Hello, it's this guy! I'm working on assigning a project for a fellow student in my school and I need help with it just a bit. The project is going to be calculating the "Kp" index of a system of 9 magnetometers from the THEMIS mission and comparing the index values to the Kp index that comes out of Boulder, Colorado. And this is where I'm stuck. I've found many different ways to calculate K-index such as using the total B-field and subtracting the minimum value from the maximum value in a 3-hour period, averaging the Bx and By field and doing the same from there, and then just using the Bx field and doing the same. But I don't know which of those methods Boulder uses because all they say on their summary is "horizontal components" and I've found other reports from students and other organizations using the aforementioned methods. So, help?

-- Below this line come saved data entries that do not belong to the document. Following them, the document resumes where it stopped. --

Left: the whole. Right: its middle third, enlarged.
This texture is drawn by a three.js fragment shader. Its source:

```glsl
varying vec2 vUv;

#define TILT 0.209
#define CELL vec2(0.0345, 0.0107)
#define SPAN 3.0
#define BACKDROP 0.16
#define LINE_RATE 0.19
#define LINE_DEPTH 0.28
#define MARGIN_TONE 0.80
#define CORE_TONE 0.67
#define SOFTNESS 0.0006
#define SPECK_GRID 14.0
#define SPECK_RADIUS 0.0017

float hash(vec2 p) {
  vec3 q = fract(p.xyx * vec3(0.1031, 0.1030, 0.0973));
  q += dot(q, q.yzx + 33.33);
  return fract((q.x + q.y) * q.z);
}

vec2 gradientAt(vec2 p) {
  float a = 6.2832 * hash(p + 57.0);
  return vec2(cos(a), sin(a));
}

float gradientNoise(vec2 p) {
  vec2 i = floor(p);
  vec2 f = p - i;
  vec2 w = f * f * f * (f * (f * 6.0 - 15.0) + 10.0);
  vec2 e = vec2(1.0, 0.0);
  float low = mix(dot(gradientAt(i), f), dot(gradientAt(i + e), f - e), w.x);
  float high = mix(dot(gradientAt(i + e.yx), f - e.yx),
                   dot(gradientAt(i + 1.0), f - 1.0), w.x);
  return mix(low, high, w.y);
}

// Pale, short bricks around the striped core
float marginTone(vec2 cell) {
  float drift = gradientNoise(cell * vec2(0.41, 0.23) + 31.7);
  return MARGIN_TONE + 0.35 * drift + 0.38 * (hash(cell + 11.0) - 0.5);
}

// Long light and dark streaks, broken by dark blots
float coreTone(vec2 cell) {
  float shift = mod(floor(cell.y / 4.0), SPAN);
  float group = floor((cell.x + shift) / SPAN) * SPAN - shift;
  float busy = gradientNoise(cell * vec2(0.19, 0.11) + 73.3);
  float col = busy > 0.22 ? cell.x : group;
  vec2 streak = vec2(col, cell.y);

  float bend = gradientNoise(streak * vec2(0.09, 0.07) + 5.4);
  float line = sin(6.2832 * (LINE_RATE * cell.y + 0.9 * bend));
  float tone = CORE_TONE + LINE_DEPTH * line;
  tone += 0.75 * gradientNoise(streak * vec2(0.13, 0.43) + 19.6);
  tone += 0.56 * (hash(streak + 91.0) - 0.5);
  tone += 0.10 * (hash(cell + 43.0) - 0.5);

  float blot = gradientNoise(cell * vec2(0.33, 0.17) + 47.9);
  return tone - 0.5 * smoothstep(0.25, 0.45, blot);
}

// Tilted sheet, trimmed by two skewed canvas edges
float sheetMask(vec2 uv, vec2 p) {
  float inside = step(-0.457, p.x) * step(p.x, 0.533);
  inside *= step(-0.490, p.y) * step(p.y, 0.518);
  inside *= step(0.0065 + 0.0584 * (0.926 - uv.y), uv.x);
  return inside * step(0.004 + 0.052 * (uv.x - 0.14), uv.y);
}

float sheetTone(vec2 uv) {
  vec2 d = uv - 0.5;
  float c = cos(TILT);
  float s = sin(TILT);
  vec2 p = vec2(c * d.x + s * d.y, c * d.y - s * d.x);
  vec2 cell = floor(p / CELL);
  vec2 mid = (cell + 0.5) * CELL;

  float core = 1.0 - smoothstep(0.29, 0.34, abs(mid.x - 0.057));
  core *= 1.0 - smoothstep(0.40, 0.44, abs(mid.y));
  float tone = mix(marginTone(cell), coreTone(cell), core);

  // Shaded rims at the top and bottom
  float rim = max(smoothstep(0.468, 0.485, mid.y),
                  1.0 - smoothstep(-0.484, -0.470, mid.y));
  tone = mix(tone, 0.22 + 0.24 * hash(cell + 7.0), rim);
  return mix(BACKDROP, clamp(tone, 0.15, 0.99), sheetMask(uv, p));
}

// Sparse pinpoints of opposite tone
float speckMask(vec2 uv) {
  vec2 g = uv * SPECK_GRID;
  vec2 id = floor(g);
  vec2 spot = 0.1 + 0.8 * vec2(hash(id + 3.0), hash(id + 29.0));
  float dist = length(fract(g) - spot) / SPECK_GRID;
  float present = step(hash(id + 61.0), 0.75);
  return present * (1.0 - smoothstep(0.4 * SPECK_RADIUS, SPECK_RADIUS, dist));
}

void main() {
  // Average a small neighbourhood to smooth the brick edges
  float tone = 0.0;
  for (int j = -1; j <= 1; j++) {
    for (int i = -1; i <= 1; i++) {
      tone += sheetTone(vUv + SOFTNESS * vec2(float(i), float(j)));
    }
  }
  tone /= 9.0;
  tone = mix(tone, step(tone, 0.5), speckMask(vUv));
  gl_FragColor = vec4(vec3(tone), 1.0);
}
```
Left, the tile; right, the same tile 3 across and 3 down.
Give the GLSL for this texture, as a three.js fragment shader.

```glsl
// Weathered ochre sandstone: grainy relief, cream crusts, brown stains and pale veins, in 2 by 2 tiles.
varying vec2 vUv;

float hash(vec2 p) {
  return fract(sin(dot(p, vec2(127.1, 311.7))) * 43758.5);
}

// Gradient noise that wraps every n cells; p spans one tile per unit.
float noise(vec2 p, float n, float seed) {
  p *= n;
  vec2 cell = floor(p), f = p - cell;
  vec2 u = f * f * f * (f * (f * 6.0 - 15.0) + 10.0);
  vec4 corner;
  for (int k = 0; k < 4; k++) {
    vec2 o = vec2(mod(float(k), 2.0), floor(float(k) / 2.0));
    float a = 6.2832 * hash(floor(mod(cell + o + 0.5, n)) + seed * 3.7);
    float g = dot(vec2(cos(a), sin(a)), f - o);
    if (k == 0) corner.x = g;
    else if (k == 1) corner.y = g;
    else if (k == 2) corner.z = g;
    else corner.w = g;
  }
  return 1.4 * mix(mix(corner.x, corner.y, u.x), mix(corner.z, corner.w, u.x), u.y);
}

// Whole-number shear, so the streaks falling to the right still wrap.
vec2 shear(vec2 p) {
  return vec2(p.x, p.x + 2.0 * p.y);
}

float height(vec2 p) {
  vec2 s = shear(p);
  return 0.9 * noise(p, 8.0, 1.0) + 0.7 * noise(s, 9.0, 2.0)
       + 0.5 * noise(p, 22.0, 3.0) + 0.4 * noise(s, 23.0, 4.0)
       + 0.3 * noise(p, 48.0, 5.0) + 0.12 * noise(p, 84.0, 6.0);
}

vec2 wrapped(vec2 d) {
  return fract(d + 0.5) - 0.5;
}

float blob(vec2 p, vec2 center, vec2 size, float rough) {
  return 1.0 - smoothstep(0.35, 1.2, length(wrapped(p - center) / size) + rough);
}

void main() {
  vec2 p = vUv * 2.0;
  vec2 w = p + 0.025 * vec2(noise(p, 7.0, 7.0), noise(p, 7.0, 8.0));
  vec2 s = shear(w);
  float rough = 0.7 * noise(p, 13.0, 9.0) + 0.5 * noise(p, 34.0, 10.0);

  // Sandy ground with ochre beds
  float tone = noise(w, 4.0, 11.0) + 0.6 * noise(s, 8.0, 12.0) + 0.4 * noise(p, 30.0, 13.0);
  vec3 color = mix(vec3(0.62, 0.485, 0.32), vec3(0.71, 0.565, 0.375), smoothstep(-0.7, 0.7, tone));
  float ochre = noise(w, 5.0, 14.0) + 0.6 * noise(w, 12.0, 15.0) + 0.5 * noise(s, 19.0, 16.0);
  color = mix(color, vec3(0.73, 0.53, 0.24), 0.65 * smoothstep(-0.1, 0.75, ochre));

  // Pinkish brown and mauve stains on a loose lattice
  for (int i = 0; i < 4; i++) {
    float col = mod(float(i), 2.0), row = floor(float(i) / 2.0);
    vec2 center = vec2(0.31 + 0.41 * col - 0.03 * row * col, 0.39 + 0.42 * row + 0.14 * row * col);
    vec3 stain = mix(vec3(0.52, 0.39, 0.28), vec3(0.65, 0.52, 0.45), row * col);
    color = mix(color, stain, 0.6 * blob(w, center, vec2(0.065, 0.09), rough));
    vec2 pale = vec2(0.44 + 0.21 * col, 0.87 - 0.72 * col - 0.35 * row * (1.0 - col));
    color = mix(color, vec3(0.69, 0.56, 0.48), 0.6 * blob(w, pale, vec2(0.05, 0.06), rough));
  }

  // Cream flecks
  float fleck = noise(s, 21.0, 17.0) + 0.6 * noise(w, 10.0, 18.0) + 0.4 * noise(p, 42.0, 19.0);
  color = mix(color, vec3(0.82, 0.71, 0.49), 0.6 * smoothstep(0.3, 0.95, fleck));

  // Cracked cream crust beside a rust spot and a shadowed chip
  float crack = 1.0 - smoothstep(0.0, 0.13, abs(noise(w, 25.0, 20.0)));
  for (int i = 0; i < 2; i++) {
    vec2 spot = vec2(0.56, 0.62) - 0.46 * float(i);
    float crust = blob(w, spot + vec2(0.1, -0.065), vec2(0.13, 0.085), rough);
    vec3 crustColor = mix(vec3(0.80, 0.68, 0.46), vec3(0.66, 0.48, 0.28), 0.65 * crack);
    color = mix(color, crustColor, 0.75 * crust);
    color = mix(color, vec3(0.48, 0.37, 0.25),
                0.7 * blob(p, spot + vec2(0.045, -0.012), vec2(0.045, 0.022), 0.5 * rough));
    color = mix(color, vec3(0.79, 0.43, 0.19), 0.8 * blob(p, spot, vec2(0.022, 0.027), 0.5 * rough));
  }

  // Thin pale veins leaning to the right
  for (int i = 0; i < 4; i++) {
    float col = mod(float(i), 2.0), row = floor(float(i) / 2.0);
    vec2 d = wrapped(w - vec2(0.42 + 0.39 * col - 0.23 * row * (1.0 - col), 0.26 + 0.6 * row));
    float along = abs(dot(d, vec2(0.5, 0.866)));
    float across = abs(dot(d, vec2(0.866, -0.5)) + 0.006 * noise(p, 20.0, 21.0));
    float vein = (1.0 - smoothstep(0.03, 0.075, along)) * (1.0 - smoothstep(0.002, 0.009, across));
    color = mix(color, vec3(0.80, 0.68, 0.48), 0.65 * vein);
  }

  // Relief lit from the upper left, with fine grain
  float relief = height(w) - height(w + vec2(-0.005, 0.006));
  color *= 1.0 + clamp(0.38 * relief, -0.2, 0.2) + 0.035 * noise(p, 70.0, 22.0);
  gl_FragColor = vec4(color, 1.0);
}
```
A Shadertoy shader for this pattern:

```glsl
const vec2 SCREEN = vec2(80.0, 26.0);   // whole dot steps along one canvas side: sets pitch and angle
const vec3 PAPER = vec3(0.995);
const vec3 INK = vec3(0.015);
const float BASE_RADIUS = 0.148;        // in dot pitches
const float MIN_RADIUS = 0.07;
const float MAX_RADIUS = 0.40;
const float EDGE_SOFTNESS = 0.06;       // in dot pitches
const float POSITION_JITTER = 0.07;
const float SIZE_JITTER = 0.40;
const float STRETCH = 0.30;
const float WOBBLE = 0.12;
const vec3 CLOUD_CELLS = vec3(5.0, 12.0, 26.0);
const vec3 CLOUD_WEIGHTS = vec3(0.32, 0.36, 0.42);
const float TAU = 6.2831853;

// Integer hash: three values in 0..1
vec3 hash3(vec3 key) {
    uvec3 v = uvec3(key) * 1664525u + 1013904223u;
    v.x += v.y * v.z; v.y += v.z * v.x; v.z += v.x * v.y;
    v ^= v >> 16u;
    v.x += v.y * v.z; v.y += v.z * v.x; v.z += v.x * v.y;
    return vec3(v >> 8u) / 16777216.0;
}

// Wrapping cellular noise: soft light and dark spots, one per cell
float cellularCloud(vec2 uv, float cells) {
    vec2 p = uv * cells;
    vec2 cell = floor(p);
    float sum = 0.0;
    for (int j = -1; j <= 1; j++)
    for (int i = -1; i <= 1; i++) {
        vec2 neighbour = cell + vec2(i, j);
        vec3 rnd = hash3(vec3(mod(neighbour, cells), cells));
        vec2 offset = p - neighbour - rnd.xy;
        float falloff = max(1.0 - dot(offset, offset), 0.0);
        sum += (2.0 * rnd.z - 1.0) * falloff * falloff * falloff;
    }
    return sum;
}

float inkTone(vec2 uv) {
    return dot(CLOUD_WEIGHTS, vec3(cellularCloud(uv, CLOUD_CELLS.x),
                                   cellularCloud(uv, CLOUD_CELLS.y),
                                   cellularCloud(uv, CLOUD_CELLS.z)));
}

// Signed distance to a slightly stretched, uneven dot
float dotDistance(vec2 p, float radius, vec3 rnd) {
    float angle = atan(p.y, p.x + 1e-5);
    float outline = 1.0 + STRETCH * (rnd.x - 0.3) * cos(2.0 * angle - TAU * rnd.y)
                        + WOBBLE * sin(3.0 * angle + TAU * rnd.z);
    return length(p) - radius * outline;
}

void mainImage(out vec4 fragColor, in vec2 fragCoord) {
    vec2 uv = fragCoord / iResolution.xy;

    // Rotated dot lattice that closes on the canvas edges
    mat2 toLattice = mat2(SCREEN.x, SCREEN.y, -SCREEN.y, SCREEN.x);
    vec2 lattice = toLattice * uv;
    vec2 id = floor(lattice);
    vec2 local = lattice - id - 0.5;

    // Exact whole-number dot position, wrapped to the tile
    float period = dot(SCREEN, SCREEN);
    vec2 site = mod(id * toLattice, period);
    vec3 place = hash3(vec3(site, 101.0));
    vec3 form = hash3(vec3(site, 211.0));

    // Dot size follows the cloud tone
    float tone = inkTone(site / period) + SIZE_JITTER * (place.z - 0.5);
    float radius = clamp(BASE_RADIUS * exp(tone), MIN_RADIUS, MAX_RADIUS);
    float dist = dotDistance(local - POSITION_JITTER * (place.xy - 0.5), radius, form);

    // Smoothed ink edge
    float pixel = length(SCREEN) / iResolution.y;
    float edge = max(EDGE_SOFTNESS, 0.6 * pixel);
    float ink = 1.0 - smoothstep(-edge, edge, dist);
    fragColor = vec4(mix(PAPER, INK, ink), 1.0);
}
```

The relationship between K, Kp, and estimated Kp The official planetary Kp index is derived by calculating a weighted average of K-indices from a network of geomagnetic observatories. Since these observatories do not report their data in real-time, it is necessary for an operations center such as ourselves to make the best estimate we can of this index based on available data. Space weather operations uses near real-time estimates of the Kp index which are derived by the U.S. Air Force 55th Space Weather Squadron. These estimated of Kp are based on a network of observatories reporting in near real-time. Most of the observatories are in North America, although there is one European station also contributing at this time (Hartland, UK).
Well yeah, I don't mean to sound rude, but that is already known. I was more wondering of the lines of how they specifically calculate the Kp index and what mathematical steps are to create my own given 9 magnetometers which are around the nation and use that to compare to the USAF SWS Kp.